Title

Interspecific Comparison of Venom Secretions in Corydoras Catfish

Poster Number

06B

Lead Author Major

Biological Sciences

Lead Author Status

Senior

Second Author Major

Pre-Dentistry

Second Author Status

Senior

Third Author Major

Pre-Dentistry

Third Author Status

Junior

Fourth Author Major

Biological Sciences

Fourth Author Status

Junior

Format

Poster Presentation

Faculty Mentor Name

Eric Thomas

Faculty Mentor Email

ethomas@pacific.edu

Faculty Mentor Department

Biological Sciences

Graduate Student Mentor Name

Erik Wictor

Graduate Student Mentor Email

ewictor@pacific.edu

Graduate Student Mentor Department

Biological Sciences

Abstract/Artist Statement

In the tropical fish pet trade, transportation and movement can subject fishes to prolonged stress. In response to these stressors, some species of catfishes are known to release defensive secretions which cause self-poisoning and death. Catfish of the genus Corydoras, a group with over 400 known species and types popular in the aquarium trade, are known to be vulnerable to self-poisoning. From an evolutionary and biochemical view, Corydoras is an ideal system for studying this phenomenon. Previously, we examined the structure of venom glands in Corydoras sterbai and venom chemistry in C. duplicareus. Expanding on that work, we are now conducting a survey of venom glands and venom secretions in several species of Corydoras catfish to study how the phenomenon has evolved in the group. Venom secretion was induced by stressful handling of the fish. Within minutes, the water turned cloudy, indicative of venom secretion. Signs of self- poisoning were evident when fish showed reduced vitality. Analysis of secretions by CBX protein quantification, SDS-PAGE, and Mass Spectrometry (MS) confirmed that the secretions consist of multiple protein compounds. SDS-PAGE gels revealed a single thick band of low molecular weight (MW) proteins shared by all species tested; higher MW proteins were present in gels for some species but not others. This suggests that Corydoras venom secretions may be composed of shared and species-specific proteins. Several of these protein bands are being analyzed by MS to identify particular amino acid sequences for each species.
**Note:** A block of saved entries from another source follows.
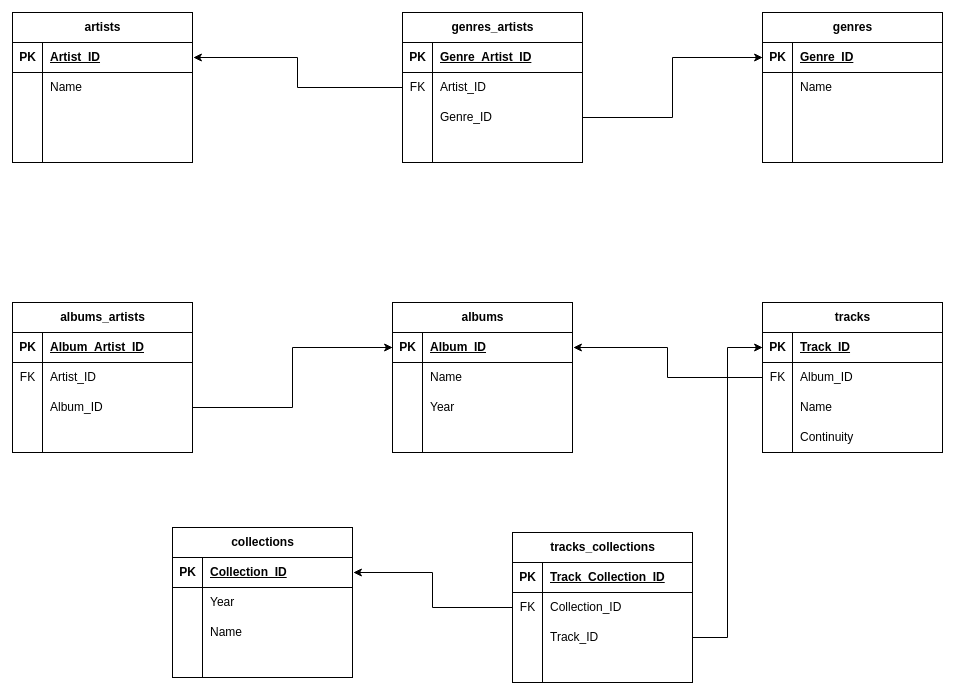
<!DOCTYPE html>
<html lang="en">
<head>
<meta charset="utf-8">
<title>Music library schema</title>
<style>
:root { --ink: #000; --paper: #fff; }
* { box-sizing: border-box; margin: 0; }
body { background: var(--paper); overflow: hidden; }
.diagram {
  position: relative; width: 955px; height: 695px; overflow: hidden;
  background: var(--paper); color: var(--ink);
  font: 12px/29px "Liberation Sans", Arial, sans-serif;
}
.connectors { position: absolute; inset: 0; fill: none; stroke: var(--ink); }
.entity {
  position: absolute; left: var(--x); top: var(--y);
  width: 181px; height: 151px;
  border: 1px solid var(--ink); background: var(--paper);
  display: grid; grid-template-rows: repeat(4, 30px) 29px;
}
.entity h2 { font-size: 12px; line-height: 29px; text-align: center; border-bottom: 1px solid var(--ink); }
.field { display: grid; grid-template-columns: 30px 1fr; }
.key { border-right: 1px solid var(--ink); text-align: center; }
.column { padding-left: 7px; white-space: nowrap; }
.primary { font-weight: 700; border-bottom: 1px solid var(--ink); }
.primary .column { text-decoration: underline; }
.genre-link, .track-link { background: none; }
</style>
</head>
<body>
<main class="diagram">
  <section class="entity" style="--x:12px;--y:12px">
    <h2>artists</h2>
    <div class="field primary"><span class="key">PK</span><span class="column">Artist_ID</span></div>
    <div class="field"><span class="key"></span><span class="column">Name</span></div>
    <div class="field"><span class="key"></span><span class="column"></span></div>
    <div class="field"><span class="key"></span><span class="column"></span></div>
  </section>

  <section class="entity" style="--x:402px;--y:12px">
    <h2>genres_artists</h2>
    <div class="field primary"><span class="key">PK</span><span class="column">Genre_Artist_ID</span></div>
    <div class="field"><span class="key">FK</span><span class="column">Artist_ID</span></div>
    <div class="field"><span class="key"></span><span class="column">Genre_ID</span></div>
    <div class="field"><span class="key"></span><span class="column"></span></div>
  </section>

  <section class="entity" style="--x:762px;--y:12px">
    <h2>genres</h2>
    <div class="field primary"><span class="key">PK</span><span class="column">Genre_ID</span></div>
    <div class="field"><span class="key"></span><span class="column">Name</span></div>
    <div class="field"><span class="key"></span><span class="column"></span></div>
    <div class="field"><span class="key"></span><span class="column"></span></div>
  </section>

  <section class="entity" style="--x:12px;--y:302px">
    <h2>albums_artists</h2>
    <div class="field primary"><span class="key">PK</span><span class="column">Album_Artist_ID</span></div>
    <div class="field"><span class="key">FK</span><span class="column">Artist_ID</span></div>
    <div class="field"><span class="key"></span><span class="column">Album_ID</span></div>
    <div class="field"><span class="key"></span><span class="column"></span></div>
  </section>

  <section class="entity" style="--x:392px;--y:302px">
    <h2>albums</h2>
    <div class="field primary"><span class="key">PK</span><span class="column">Album_ID</span></div>
    <div class="field"><span class="key"></span><span class="column">Name</span></div>
    <div class="field"><span class="key"></span><span class="column">Year</span></div>
    <div class="field"><span class="key"></span><span class="column"></span></div>
  </section>

  <section class="entity" style="--x:762px;--y:302px">
    <h2>tracks</h2>
    <div class="field primary"><span class="key">PK</span><span class="column">Track_ID</span></div>
    <div class="field"><span class="key">FK</span><span class="column">Album_ID</span></div>
    <div class="field"><span class="key"></span><span class="column">Name</span></div>
    <div class="field"><span class="key"></span><span class="column">Continuity</span></div>
  </section>

  <section class="entity" style="--x:172px;--y:527px">
    <h2>collections</h2>
    <div class="field primary"><span class="key">PK</span><span class="column">Collection_ID</span></div>
    <div class="field"><span class="key"></span><span class="column">Year</span></div>
    <div class="field"><span class="key"></span><span class="column">Name</span></div>
    <div class="field"><span class="key"></span><span class="column"></span></div>
  </section>

  <section class="entity" style="--x:512px;--y:532px">
    <h2>tracks_collections</h2>
    <div class="field primary"><span class="key">PK</span><span class="column">Track_Collection_ID</span></div>
    <div class="field"><span class="key">FK</span><span class="column">Collection_ID</span></div>
    <div class="field"><span class="key"></span><span class="column">Track_ID</span></div>
    <div class="field"><span class="key"></span><span class="column"></span></div>
  </section>

  <svg class="connectors" width="955" height="695" viewBox="0 0 955 695" aria-hidden="true">
    <defs>
      <marker id="arrow" markerUnits="userSpaceOnUse" markerWidth="10" markerHeight="10" viewBox="-9 -5 10 10" refX="0" refY="0" orient="auto">
        <path d="M0 0L-7 3.5L-5 0L-7 -3.5Z" fill="#000" stroke="#000"/>
      </marker>
    </defs>
    <g transform="translate(.5 .5)" marker-end="url(#arrow)">
      <path d="M402 87H297V57H194"/>
      <path d="M582 117H672V57H761"/>
      <path d="M192 407H292V347H391"/>
      <path d="M762 377H667V347H574"/>
      <path d="M512 607H432V572H354"/>
      <path d="M692 637H727V347H761"/>
    </g>
  </svg>
</main>
</body>
</html>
We have also conducted preliminary histological analysis on separate species and are currently working through the tissues to describe the glands. Based on our results, we can conclude that Corydoras venom secretions represent a complex mix of proteins. We hope to determine whether there is a phylogenetic explanation for the complexity of this defensive system.

Location

DeRosa University Center, Ballroom

Start Date

28-4-2018 10:00 AM

End Date

28-4-2018 12:00 PM

This document is currently not available here.

Share

COinS
 
Apr 28th, 10:00 AM Apr 28th, 12:00 PM

Interspecific Comparison of Venom Secretions in Corydoras Catfish

DeRosa University Center, Ballroom

In the tropical fish pet trade, transportation and movement can subject fishes to prolonged stress. In response to these stressors, some species of catfishes are known to release defensive secretions which cause self-poisoning and death. Catfish of the genus Corydoras, a group with over 400 known species and types popular in the aquarium trade, are known to be vulnerable to self-poisoning. From an evolutionary and biochemical view, Corydoras is an ideal system for studying this phenomenon. Previously, we examined the structure of venom glands in Corydoras sterbai and venom chemistry in C. duplicareus. Expanding on that work, we are now conducting a survey of venom glands and venom secretions in several species of Corydoras catfish to study how the phenomenon has evolved in the group. Venom secretion was induced by stressful handling of the fish. Within minutes, the water turned cloudy, indicative of venom secretion. Signs of self- poisoning were evident when fish showed reduced vitality. Analysis of secretions by CBX protein quantification, SDS-PAGE, and Mass Spectrometry (MS) confirmed that the secretions consist of multiple protein compounds. SDS-PAGE gels revealed a single thick band of low molecular weight (MW) proteins shared by all species tested; higher MW proteins were present in gels for some species but not others. This suggests that Corydoras venom secretions may be composed of shared and species-specific proteins. Several of these protein bands are being analyzed by MS to identify particular amino acid sequences for each species. We have also conducted preliminary histological analysis on separate species and are currently working through the tissues to describe the glands. Based on our results, we can conclude that Corydoras venom secretions represent a complex mix of proteins. We hope to determine whether there is a phylogenetic explanation for the complexity of this defensive system.